START Given information

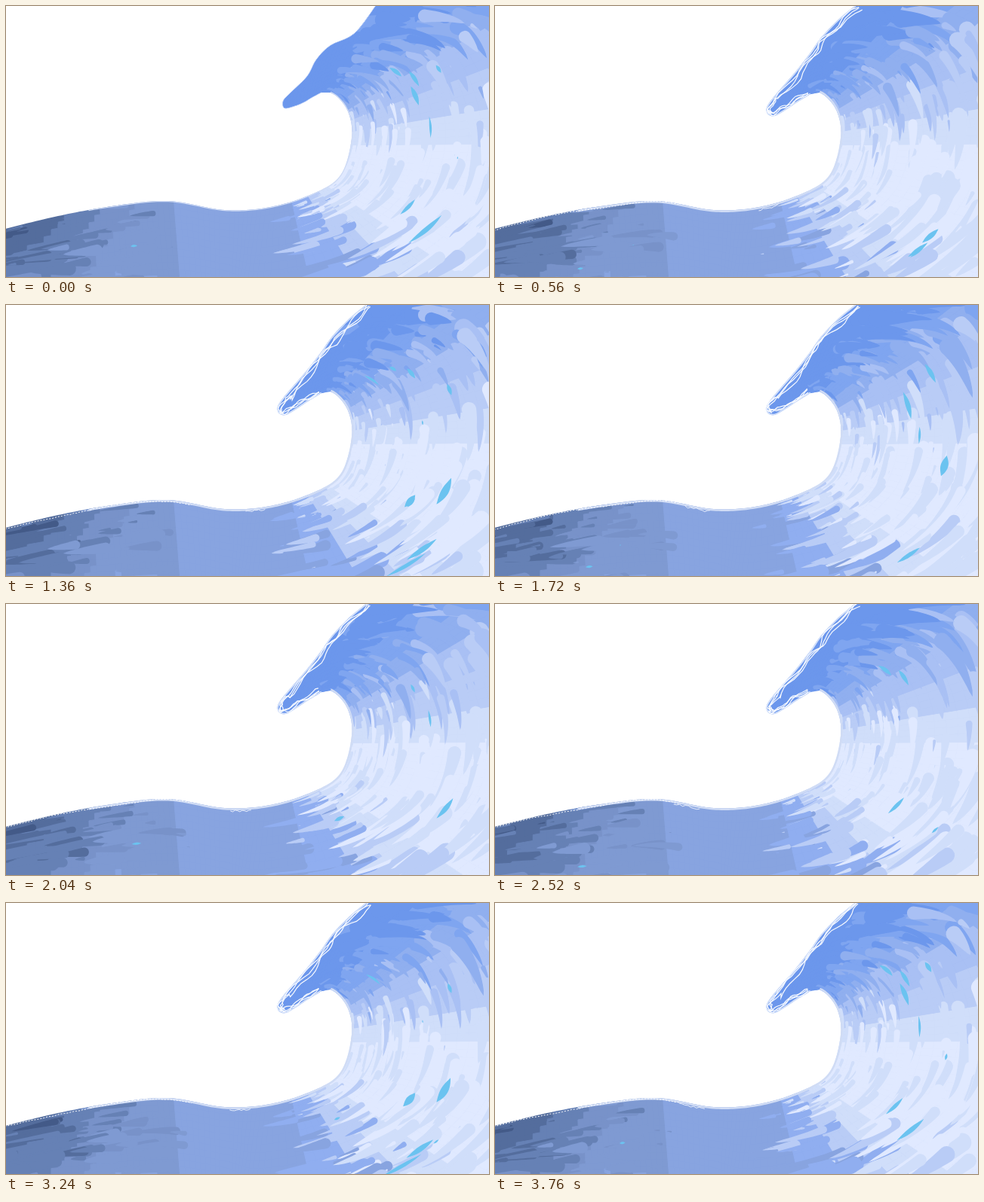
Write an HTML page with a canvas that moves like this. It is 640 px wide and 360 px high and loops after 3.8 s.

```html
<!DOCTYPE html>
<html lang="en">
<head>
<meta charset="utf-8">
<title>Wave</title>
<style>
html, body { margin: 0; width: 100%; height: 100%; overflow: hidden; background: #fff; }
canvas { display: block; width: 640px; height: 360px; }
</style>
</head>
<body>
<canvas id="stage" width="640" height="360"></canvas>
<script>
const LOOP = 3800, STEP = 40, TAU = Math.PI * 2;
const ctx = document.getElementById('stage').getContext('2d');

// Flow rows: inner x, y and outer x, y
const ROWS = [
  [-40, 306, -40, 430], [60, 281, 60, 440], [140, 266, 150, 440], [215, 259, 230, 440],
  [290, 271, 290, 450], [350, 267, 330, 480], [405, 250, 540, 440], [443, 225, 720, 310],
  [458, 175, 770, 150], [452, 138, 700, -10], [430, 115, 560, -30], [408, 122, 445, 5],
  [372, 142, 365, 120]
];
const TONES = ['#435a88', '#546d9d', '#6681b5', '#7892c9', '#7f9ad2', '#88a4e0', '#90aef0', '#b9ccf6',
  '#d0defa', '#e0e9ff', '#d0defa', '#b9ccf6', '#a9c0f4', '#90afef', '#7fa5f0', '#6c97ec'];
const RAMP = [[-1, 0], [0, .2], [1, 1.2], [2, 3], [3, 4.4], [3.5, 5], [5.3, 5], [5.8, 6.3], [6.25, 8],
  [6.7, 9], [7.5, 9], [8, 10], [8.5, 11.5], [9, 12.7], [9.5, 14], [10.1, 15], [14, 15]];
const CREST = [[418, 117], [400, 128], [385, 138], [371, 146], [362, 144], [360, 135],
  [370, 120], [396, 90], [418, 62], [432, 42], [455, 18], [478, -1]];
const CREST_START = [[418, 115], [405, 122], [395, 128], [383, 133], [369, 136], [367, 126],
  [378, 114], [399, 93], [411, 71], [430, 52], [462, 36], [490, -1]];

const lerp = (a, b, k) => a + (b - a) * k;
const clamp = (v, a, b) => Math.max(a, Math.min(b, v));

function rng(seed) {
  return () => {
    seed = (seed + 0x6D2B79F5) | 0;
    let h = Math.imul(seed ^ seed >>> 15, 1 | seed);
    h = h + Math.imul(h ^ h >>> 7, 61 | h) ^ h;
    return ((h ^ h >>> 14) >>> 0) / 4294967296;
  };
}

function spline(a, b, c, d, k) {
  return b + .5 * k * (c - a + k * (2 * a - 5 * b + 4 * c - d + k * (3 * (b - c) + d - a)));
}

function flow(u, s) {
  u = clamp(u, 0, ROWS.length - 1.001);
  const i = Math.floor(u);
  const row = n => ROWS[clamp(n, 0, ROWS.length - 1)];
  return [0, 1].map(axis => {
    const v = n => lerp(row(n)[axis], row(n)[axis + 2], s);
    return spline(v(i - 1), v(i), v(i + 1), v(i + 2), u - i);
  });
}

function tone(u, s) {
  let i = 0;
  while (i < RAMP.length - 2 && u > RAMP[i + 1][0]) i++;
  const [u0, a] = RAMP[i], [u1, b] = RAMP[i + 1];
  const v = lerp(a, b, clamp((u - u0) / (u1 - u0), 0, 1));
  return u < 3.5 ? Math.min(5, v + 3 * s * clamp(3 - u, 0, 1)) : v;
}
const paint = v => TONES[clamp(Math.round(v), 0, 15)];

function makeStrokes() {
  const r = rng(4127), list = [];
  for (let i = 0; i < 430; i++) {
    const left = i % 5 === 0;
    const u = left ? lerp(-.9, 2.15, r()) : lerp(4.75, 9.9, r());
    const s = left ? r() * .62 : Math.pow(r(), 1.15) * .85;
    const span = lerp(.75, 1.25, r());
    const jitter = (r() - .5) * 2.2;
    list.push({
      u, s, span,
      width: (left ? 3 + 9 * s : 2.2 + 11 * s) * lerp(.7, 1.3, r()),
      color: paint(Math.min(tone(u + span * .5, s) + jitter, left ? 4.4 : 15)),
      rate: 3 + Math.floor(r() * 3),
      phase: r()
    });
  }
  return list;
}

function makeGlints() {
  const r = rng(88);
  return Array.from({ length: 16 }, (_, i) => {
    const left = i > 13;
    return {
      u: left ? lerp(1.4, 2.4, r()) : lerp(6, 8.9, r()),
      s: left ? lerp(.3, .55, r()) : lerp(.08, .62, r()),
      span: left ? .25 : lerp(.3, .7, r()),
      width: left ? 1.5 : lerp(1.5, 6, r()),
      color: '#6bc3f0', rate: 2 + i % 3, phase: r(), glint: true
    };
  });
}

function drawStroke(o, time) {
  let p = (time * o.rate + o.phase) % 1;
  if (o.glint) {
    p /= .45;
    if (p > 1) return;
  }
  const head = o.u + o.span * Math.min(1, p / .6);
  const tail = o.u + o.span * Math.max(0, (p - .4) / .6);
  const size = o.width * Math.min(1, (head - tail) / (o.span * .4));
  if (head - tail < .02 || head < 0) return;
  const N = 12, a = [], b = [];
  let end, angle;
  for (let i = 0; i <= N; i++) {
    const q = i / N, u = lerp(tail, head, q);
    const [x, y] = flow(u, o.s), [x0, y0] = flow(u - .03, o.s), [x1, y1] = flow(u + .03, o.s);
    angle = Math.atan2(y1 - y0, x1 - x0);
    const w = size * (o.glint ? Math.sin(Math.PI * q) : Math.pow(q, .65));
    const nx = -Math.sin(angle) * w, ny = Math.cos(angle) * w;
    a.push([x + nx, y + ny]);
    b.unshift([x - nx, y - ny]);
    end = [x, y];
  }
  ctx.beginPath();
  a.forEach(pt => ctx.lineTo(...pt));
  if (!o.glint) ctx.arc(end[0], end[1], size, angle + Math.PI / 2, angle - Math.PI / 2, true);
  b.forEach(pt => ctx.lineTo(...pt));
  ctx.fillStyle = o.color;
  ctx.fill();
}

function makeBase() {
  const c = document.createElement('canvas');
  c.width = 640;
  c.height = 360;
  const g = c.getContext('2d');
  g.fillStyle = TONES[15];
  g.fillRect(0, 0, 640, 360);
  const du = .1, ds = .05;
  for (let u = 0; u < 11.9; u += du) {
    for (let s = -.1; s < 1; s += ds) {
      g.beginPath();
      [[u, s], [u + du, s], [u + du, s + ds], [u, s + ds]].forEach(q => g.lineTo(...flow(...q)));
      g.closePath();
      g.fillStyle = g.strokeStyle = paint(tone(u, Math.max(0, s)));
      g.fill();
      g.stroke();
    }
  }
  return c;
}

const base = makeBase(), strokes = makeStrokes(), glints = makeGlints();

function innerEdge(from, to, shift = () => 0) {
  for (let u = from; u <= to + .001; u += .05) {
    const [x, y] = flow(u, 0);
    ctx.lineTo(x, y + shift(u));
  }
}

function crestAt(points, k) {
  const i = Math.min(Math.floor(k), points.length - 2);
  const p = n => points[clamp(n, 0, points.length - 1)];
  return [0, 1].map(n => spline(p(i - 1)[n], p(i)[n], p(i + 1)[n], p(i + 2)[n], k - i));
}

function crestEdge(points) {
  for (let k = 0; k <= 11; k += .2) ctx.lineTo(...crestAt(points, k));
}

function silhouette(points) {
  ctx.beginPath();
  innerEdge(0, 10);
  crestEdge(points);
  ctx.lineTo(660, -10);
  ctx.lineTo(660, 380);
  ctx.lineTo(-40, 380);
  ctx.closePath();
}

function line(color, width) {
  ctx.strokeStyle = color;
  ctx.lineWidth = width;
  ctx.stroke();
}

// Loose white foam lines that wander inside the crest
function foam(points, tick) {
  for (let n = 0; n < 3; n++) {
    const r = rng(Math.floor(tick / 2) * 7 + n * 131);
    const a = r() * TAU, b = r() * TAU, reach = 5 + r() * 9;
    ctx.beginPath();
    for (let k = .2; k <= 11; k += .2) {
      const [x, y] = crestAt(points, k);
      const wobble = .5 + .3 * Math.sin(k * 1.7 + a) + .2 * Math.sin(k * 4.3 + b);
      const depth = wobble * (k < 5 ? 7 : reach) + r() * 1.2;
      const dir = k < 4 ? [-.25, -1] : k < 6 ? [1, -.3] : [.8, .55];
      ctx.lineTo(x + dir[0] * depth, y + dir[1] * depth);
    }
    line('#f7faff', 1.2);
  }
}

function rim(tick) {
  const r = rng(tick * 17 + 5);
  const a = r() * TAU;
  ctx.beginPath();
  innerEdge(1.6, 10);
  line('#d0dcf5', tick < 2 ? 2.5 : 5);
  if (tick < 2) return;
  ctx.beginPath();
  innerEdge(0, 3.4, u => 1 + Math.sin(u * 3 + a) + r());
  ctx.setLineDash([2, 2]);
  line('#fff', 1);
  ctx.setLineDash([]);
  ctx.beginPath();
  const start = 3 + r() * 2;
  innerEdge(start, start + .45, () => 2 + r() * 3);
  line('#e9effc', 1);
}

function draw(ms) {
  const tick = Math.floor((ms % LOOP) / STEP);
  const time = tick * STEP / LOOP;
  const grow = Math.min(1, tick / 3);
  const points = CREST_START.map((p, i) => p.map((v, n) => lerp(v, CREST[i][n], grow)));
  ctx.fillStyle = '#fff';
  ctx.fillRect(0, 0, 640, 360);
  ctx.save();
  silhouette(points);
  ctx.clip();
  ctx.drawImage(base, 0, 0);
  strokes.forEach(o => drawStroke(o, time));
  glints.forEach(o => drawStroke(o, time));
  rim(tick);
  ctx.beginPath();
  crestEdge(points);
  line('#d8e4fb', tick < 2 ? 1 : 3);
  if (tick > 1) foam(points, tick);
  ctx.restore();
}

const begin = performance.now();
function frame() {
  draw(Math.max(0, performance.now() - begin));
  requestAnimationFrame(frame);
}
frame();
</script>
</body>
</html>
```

END Given information

- [Exercise goal]
For the records above, state the number of lines that include the string "clamp" and add nothing.

- [Response below]
7